Image by Rance Rizzutto
So, it’s pretty much as simple as that. If you invest a good part of your income, then within a number of decades you will likely become a millionaire.
Call me Captain Obvious, but “Everybody Knows That”. The only question is, why aren’t people doing it?
Obviously, I have over-simplified the process of investing and accumulating wealth quite a bit. I wanted to just concentrate on one simple facet of the entire process. I want to understand why people fail to invest. This has confused me for the 30 years I have been investing. One reason I started this blog in 2007 was to encourage people to get started investing, yet it seems like a fool’s errand.
36% of people in the U.S. have nothing saved for retirement.*
Feedback is Requested
If you are one of the people who reads my blog and you don’t invest, I would love to hear the reasons why. You can leave an anonymous comment, if you don’t want to be identified. I am searching for creative ways to encourage new investors.
If you don’t currently invest, what is keeping you from doing it?
The Bottom Line
The bottom line is that investing is the most common way to become a millionaire in America. That’s why there aren’t any posts about clipping coupons or making soap on my blog. We need the magic of compounding in order to prosper.
“How many millionaires do you know who have become wealthy by investing in savings accounts? I rest my case.”
– Robert G. Allen
101 Centavos – Long-term Investing versus the Quick Buck
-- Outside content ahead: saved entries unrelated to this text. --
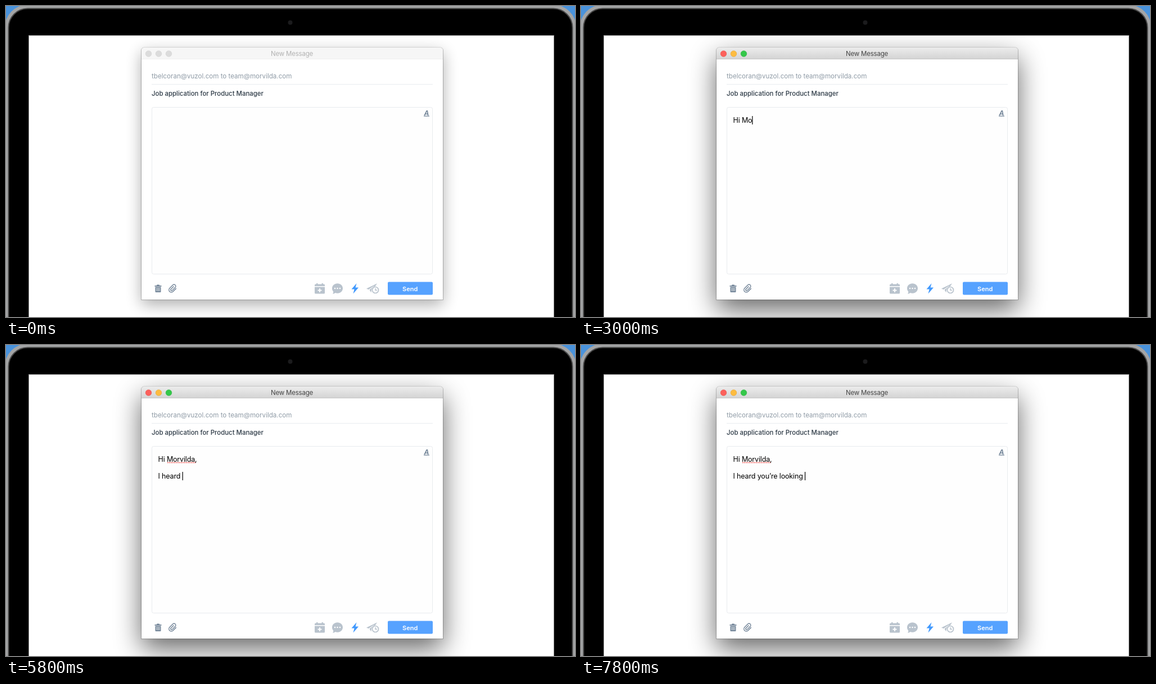
Recreate the animation shown at these times as an HTML page. Size 1012x554 px, loop 8 s.

```html
<!DOCTYPE html>
<html lang="en">
<head>
<meta charset="utf-8">
<title>New Message</title>
<style>
  html, body { margin: 0; width: 100%; height: 100%; overflow: hidden; background: #4a93dc; }
  svg { display: block; width: 1012px; height: 554px; }
  text { font-family: Inter, sans-serif; white-space: pre; }
  .body { font-size: 12.5px; letter-spacing: -.15px; fill: #000; }
  .title { font-size: 11.5px; letter-spacing: -.2px; fill: #444; text-anchor: middle; }
  .shadow { fill: #000; opacity: .6; filter: blur(24px); }
  .edge { fill: none; stroke: #000; stroke-opacity: .22; }
  .slate { fill: #75879a; }
  .pale { fill: #b9c3cd; }
  .idle .shadow { opacity: .32; filter: blur(14px); transform: translateY(-9px); }
  .idle .title { fill: #b2b2b2; }
  .idle .bar { fill: #f6f6f6; }
  .idle .rule { stroke: #f0f0f0; }
  .idle .dot { fill: #dcdcdc; stroke: #d0d0d0; }
</style>
</head>
<body>
<svg viewBox="0 0 1012 554">
  <defs>
    <linearGradient id="bar" x2="0" y2="1">
      <stop stop-color="#ececec"/><stop offset="1" stop-color="#d3d3d3"/>
    </linearGradient>
    <clipPath id="screen"><path d="M41 53H974V554H41Z"/></clipPath>
  </defs>

  <!-- laptop -->
  <rect x="-2" y="-2" width="1016" height="640" rx="40" fill="#a4a5a6"/>
  <rect x="4.5" y="4.5" width="1003" height="640" rx="34" stroke="#4b4b4b" stroke-width="2"/>
  <circle cx="505.5" cy="29.5" r="4" fill="#1b1b1d"/>
  <path d="M40 52H975V554H40Z" fill="#8a8a8a"/>
  <path d="M41 53H974V554H41Z" fill="#fff"/>

  <g id="win" class="idle" clip-path="url(#screen)">
    <rect class="shadow" x="241" y="92" width="536" height="449"/>
    <path class="edge" d="M240.500 523.500V79a5 5 0 0 1 5-5H772.500a5 5 0 0 1 5 5V523.500Z"/>
    <path d="M241 523V90H777V523Z" fill="#fff"/>
    <path class="bar" d="M241 95V79a5 5 0 0 1 5-5H772a5 5 0 0 1 5 5V95Z" fill="url(#bar)"/>
    <path class="rule" d="M241 94.500H777" stroke="#c6c6c6"/>
    <circle class="dot" cx="253.500" cy="85" r="5.300" fill="#fc605b" stroke="#e5514c" stroke-width=".6"/>
    <circle class="dot" cx="271.500" cy="85" r="5.300" fill="#fdbc40" stroke="#e2a336" stroke-width=".6"/>
    <circle class="dot" cx="289.500" cy="85" r="5.300" fill="#34c84a" stroke="#2bb03f" stroke-width=".6"/>
    <text class="title" x="508.500" y="89">New Message</text>

    <text x="259" y="129" font-size="11.6" fill="#8f9ba6">tbelcoran@vuzol.com to team@morvilda.com</text>
    <path d="M259 139.500H759" stroke="#e9ecef"/>
    <text x="259" y="160" font-size="11.4" font-weight="500" fill="#2d3a46">Job application for Product Manager</text>
    <rect x="259.500" y="180.500" width="499" height="297" rx="3" fill="#fefefe" stroke="#e8ebee"/>
    <text class="slate" x="743.500" y="194.500" font-size="12" font-weight="700" font-style="italic">A</text>
    <path class="slate" d="M743 195.500h10v1.300h-10z"/>

    <path id="squiggle" d="M288 209.500H338" stroke="#f0504c" stroke-width="1.900" stroke-linecap="round" stroke-dasharray="0 3"/>
    <text id="hi" class="body" x="270.500" y="208"></text>
    <text id="line" class="body" x="270.500" y="238"></text>
    <rect id="caret" width="1.200" height="15" fill="#000"/>

    <!-- trash and paperclip -->
    <path class="slate" d="M264.500 498h3.500v-1.500h5V498h3.500v1.700h-12zM265.500 500.500h10V509a1 1 0 0 1-1 1h-8a1 1 0 0 1-1-1z"/>
    <path d="M268 502v6M270.500 502v6M273 502v6" stroke="#fff" stroke-width=".9"/>
    <path transform="translate(297 503) rotate(45)" fill="none" stroke="#75879a" stroke-width="1.500" stroke-linecap="round"
      d="M-1.600-3V3.600a1.600 1.600 0 0 0 3.200 0V-4a3 3 0 0 0-6 0V4a4.200 4.200 0 0 0 8.400 0V-3.500"/>

    <!-- calendar -->
    <path class="pale" d="M549 499v-2q0-1.500 1.500-1.500H552V494h2.500v1.500h7V494h2.500v1.500h1.500q1.500 0 1.500 1.500v2zM549 500.500h18V511q0 1.500-1.500 1.500h-15q-1.500 0-1.500-1.500z"/>
    <path d="M558 503v7M554.500 506.500h7" stroke="#fff" stroke-width="1.800"/>

    <!-- chat bubble -->
    <path class="pale" d="M589.500 494.300c5.300 0 9.500 3.900 9.500 8.700s-4.200 8.700-9.500 8.700c-1.400 0-2.600-.2-3.800-.7q-1.800 1.500-4.700 1.700 1.300-1.700 1.300-3.800c-1.500-1.600-2.300-3.600-2.300-5.900 0-4.800 4.200-8.700 9.500-8.700z"/>
    <path d="M585 503h.01M589.500 503h.01M594 503h.01" stroke="#fff" stroke-width="2.600" stroke-linecap="round"/>

    <!-- bolt -->
    <path d="M623.500 494L614.500 504.500H619.500L617.500 512.500L627 501.500H621.500Z" fill="#4199fd"/>

    <!-- paper plane with clock -->
    <path class="pale" d="M641 503.500L660 494.300L656.500 499.500Q651.500 500 650 505L649.500 510.500L646.500 505.700L656 497L645 505Z"/>
    <circle cx="657" cy="506" r="5.500" fill="#fff" stroke="#b9c3cd" stroke-width="1.700"/>
    <path d="M657 502.800V506.300H660" fill="none" stroke="#b9c3cd" stroke-width="1.400"/>

    <rect x="679" y="491.500" width="80" height="23" rx="2" fill="#56a2ff"/>
    <text x="718.700" y="507.500" font-size="11" font-weight="600" fill="#fff" text-anchor="middle">Send</text>
  </g>
</svg>
<script>
  const LOOP = 8000, FOCUS = 1400, NEWLINE = 4000, SPELLCHECK = 4200;
  const $ = id => document.getElementById(id);
  const win = $('win'), caret = $('caret'), squiggle = $('squiggle');

  // keys: [time in ms, characters typed so far]
  const greeting = {
    el: $('hi'), text: 'Hi Morvilda,', top: 196,
    keys: [[2000, 1], [2400, 3], [2800, 4], [3000, 5], [3200, 6], [3400, 8], [3600, 9], [3800, 11], [4000, 12]]
  };
  const sentence = {
    el: $('line'), text: 'I heard you’re looking ', top: 226,
    keys: [[4800, 2], [5000, 3], [5200, 4], [5400, 5], [5600, 6], [5800, 8],
           [6000, 9], [6200, 10], [6400, 11], [6600, 13], [6800, 15], [7000, 17],
           [7200, 18], [7400, 19], [7600, 21], [7800, 23]]
  };

  function type({ el, text, keys }, t) {
    const count = keys.reduce((n, [at, chars]) => t >= at ? chars : n, 0);
    const typed = text.slice(0, count);
    if (el.textContent !== typed) el.textContent = typed;
  }

  function draw() {
    const t = performance.now() % LOOP;
    const active = t >= FOCUS;
    win.classList.toggle('idle', !active);
    type(greeting, t);
    type(sentence, t);
    const { el, top } = t < NEWLINE ? greeting : sentence;
    caret.setAttribute('x', 270.4 + (el.textContent ? el.getComputedTextLength() : 0));
    caret.setAttribute('y', top);
    caret.style.display = active ? '' : 'none';
    squiggle.style.display = t >= SPELLCHECK ? '' : 'none';
    requestAnimationFrame(draw);
  }
  draw();
</script>
</body>
</html>
```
Don’t Quit your Day Job – What Type of Investors Perform Best?
Squirrelers – The Snowball Effect of Money